Nihar was stoned. She did not cry, did not utter a word. She confined herself within her room. Few days later when her neighbours admitted her at a government hospital, she was unconscious in high fever. A young lady doctor there connected her to an NGO. She started working there. Life gave her another purpose to live. She still works there.

Niharkana ended her story.

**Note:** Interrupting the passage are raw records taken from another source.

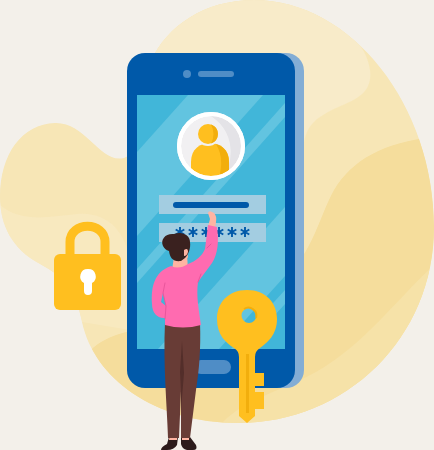
<!DOCTYPE html>
<html lang="en">
<head>
<meta charset="utf-8">
<title>Secure mobile login</title>
<style>
:root {
  --paper: #f3f0ea;
  --sand: #f7e6b6;
  --sand-light: #f8ebc9;
  --sand-deep: #f5dd9c;
  --blue: #0059a9;
  --blue-edge: #83add5;
  --blue-soft: #4f8dc6;
  --screen: #41b6d9;
  --screen-shine: #62c4e0;
  --field: #a3cde1;
  --gold: #ffbf1f;
  --gold-dark: #f2ae0d;
  --pink: #ff6bb0;
  --pink-dark: #e9569c;
  --skin: #ffb4a2;
  --hair: #3a211f;
  --trousers: #683c36;
  --trousers-dark: #532e2a;
  --shoe: #2c1b1b;
}
html, body { margin: 0; width: 434px; height: 450px; overflow: hidden; background: var(--paper); }
svg { display: block; }
.sand { fill: var(--sand); }
.sand-light { fill: var(--sand-light); }
.sand-deep { fill: var(--sand-deep); }
.blue { fill: var(--blue); }
.blue-edge { fill: var(--blue-edge); }
.blue-soft { fill: var(--blue-soft); }
.screen { fill: var(--screen); }
.shine { fill: var(--screen-shine); }
.field { fill: var(--field); }
.gold { fill: var(--gold); }
.gold-dark { fill: var(--gold-dark); }
.white { fill: #fff; }
.pink { fill: var(--pink); }
.pink-fold { fill: none; stroke: var(--pink-dark); stroke-width: 1; stroke-linecap: round; }
.skin { fill: var(--skin); }
.hair { fill: var(--hair); }
.trousers { fill: var(--trousers); }
.trousers-dark { fill: var(--trousers-dark); }
.shoe { fill: var(--shoe); }
.star { fill: none; stroke: var(--blue); stroke-width: 1.9; }
</style>
</head>
<body>
<svg width="434" height="450" viewBox="0 0 434 450" role="img" aria-label="A man signs in on a giant phone, beside a padlock and a key">
  <defs>
    <clipPath id="blob-clip">
      <path id="blob" d="M254 0C352 0 434 106 434 227C434 338 346 423 238 423C154 423 94 378 82 322C76 292 66 278 40 264C12 249 0 225 0 197C0 154 22 124 55 123C86 122 100 164 124 158C150 150 134 96 151 61C167 26 204 0 254 0Z"/>
    </clipPath>
    <clipPath id="screen-clip"><rect x="137" y="95" width="148" height="254"/></clipPath>
    <clipPath id="avatar-clip"><circle cx="211" cy="146" r="30"/></clipPath>
    <path id="star" d="M0-5V5M-4.3-2.5L4.3 2.5M-4.3 2.5L4.3-2.5"/>
  </defs>

  <g id="backdrop" clip-path="url(#blob-clip)">
    <rect class="sand" width="434" height="450"/>
    <path class="sand-light" d="M150 0H270C325 8 366 36 370 70C374 104 336 101 314 122C290 145 318 190 280 212L130 200V158C150 150 134 96 151 61Z"/>
    <path class="sand-light" d="M0 262V205C22 224 52 216 78 214C108 212 126 232 130 262V330L82 322C76 292 66 278 40 264Z" opacity=".45"/>
    <path class="sand-deep" d="M434 137C384 142 352 160 334 190C318 218 312 262 270 290C226 318 176 326 138 330C112 333 94 344 86 356L110 450H434Z"/>
    <path class="sand" d="M434 265C396 300 364 345 316 372C280 392 246 398 222 423H330L434 340Z" opacity=".45"/>
  </g>

  <g id="phone">
    <rect class="blue-edge" x="140" y="53" width="164" height="335" rx="18"/>
    <rect class="blue" x="127" y="53" width="168" height="335" rx="18"/>
    <circle class="blue-soft" cx="187" cy="74" r="4"/>
    <rect class="blue-soft" x="198" y="71" width="36" height="6" rx="3"/>
    <rect class="blue-soft" x="194" y="360" width="37" height="14" rx="7"/>
    <g clip-path="url(#screen-clip)">
      <rect class="screen" x="137" y="95" width="148" height="254"/>
      <path class="shine" d="M188 95H263L137 236V152Z"/>
      <path class="shine" d="M285 103V117L137 283V269Z"/>
      <path class="shine" d="M285 207V276L219 349H158Z"/>
      <path class="shine" d="M285 290V304L244 349H231Z"/>
    </g>
  </g>

  <g id="avatar">
    <circle class="white" cx="211" cy="146" r="34"/>
    <g clip-path="url(#avatar-clip)">
      <circle cx="211" cy="146" r="30" fill="#f1f0f2"/>
      <path d="M211 112H245V180H222C235 160 235 132 211 116Z" fill="#e4e3e7"/>
      <path class="gold" d="M191 180V162C191 149 200 143 210 143S229 149 229 162V180Z"/>
      <path class="gold-dark" d="M216 144C225 147 229 153 229 162V180H218C223 166 222 154 216 144Z"/>
      <circle cx="208" cy="134" r="12" fill="#f1f0f2"/>
      <circle class="gold" cx="208" cy="134" r="10"/>
      <path class="gold-dark" d="M211 124.500A10 10 0 0 1 211 143.500Q216 134 211 124.500Z"/>
    </g>
    <circle cx="211" cy="146" r="32" fill="none" stroke="#fff" stroke-width="4"/>
  </g>

  <g id="login-fields">
    <rect class="field" x="159" y="195" width="107" height="19"/>
    <rect class="blue" x="173" y="202" width="76" height="6" rx="3"/>
    <rect class="field" x="159" y="223" width="107" height="19"/>
    <g class="star">
      <use href="#star" x="180" y="232"/>
      <use href="#star" x="193" y="232"/>
      <use href="#star" x="206" y="232"/>
      <use href="#star" x="219" y="232"/>
      <use href="#star" x="232" y="232"/>
      <use href="#star" x="245" y="232"/>
    </g>
  </g>

  <g id="padlock">
    <path d="M70 258V242C70 221 105 221 105 242V258" fill="none" stroke="#ffbf1f" stroke-width="9"/>
    <rect class="gold" x="54" y="254" width="67" height="56" rx="6"/>
    <path class="white" d="M88 269A7.500 7.500 0 0 1 92 283V291A4 4 0 0 1 84 291V283A7.500 7.500 0 0 1 88 269Z"/>
  </g>

  <g id="key">
    <path class="gold" fill-rule="evenodd" d="M247 290C266 290 277 303 277 319C277 335 267 343 260 348Q255 351 255 357V373H264V386H255V392H264V409H255V416L247 423L239 416V357Q239 351 234 348C226 343 217 335 217 319C217 303 228 290 247 290ZM249 308A7.500 7.500 0 1 0 249 323A7.500 7.500 0 1 0 249 308Z"/>
    <path class="gold-dark" d="M246 354H249V413H246Z"/>
    <path d="M244 309A8 8 0 0 1 256 318" fill="none" stroke="#f2ae0d" stroke-width="2"/>
  </g>

  <g id="man">
    <g id="shoes">
      <path class="shoe" d="M169 437H178L177 445Q174 450 167 450H161Q161 447 167 444Z"/>
      <path class="shoe" d="M181 437H190L196 445Q198 450 193 450H187Q182 449 181 444Z"/>
    </g>
    <path class="skin" d="M170 433H177V440H169ZM182 433H189V440H182Z"/>
    <path class="trousers" d="M165 322H200C201 350 199 371 196 390L190 438H181L181 391L179 438H168C167 405 163 365 165 322Z"/>
    <path class="trousers-dark" d="M182 341L184 373L181 410V391L180 372Z"/>
    <path class="skin" d="M208 227L210 219L208 213Q209 210 212 212L214 213Q217 216 216 222L215 229Z"/>
    <path class="skin" d="M174 257L187 254L188 270Q180 276 172 270Z"/>
    <path class="pink" d="M171 266Q179 270 188 264C196 261 202 256 205 249L208 225L217 227C219 241 218 254 212 263L198 282C196 296 199 311 201 325Q183 330 165 325L165 318C158 319 152 313 152 304C151 287 154 272 171 266Z"/>
    <path d="M163 293L166 306L161 302Z" fill="#41b6d9"/>
    <path class="pink-fold" d="M165 283L163 293L166 306L165 319M198 282L201 274M207 248L211 244"/>
    <path class="skin" d="M172 244L186 244L188 257Q184 263 177 261L172 256Z"/>
    <path class="hair" d="M163 246C160 239 166 233 174 234C182 231 190 235 190 242C191 249 188 255 185 258L181 261C173 262 170 258 169 251Q165 250 163 246Z"/>
    <path class="skin" d="M184 250Q188 247 188 252Q187 256 184 256Z"/>
  </g>
</svg>
</body>
</html>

I was sorting myself to ask her question. She stopped me. With a low but firm voice, she said, “We did not celebrate Women’s Day in our times. Now it’s a craze. You are doing it as it is your job. Once my story is published I will get loads of sympathy. Some club or political party might want to congratulate me for publicity. But I don’t want any of these. Till date I have held my head high and will continue to do so. I do not think I have done anything wrong. When the society will treat me like a normal human being, without discussing my past, when ladies will not gossip about me, gents will not try figuring out how I looked in my youth, I think that will be women’s day. I am not learned like you. But to me, women liberation is to accept her how she is, till she harms anybody.”

I returned to my office with the thought — are we mature enough to celebrate women’s day? The answer is yet to be found.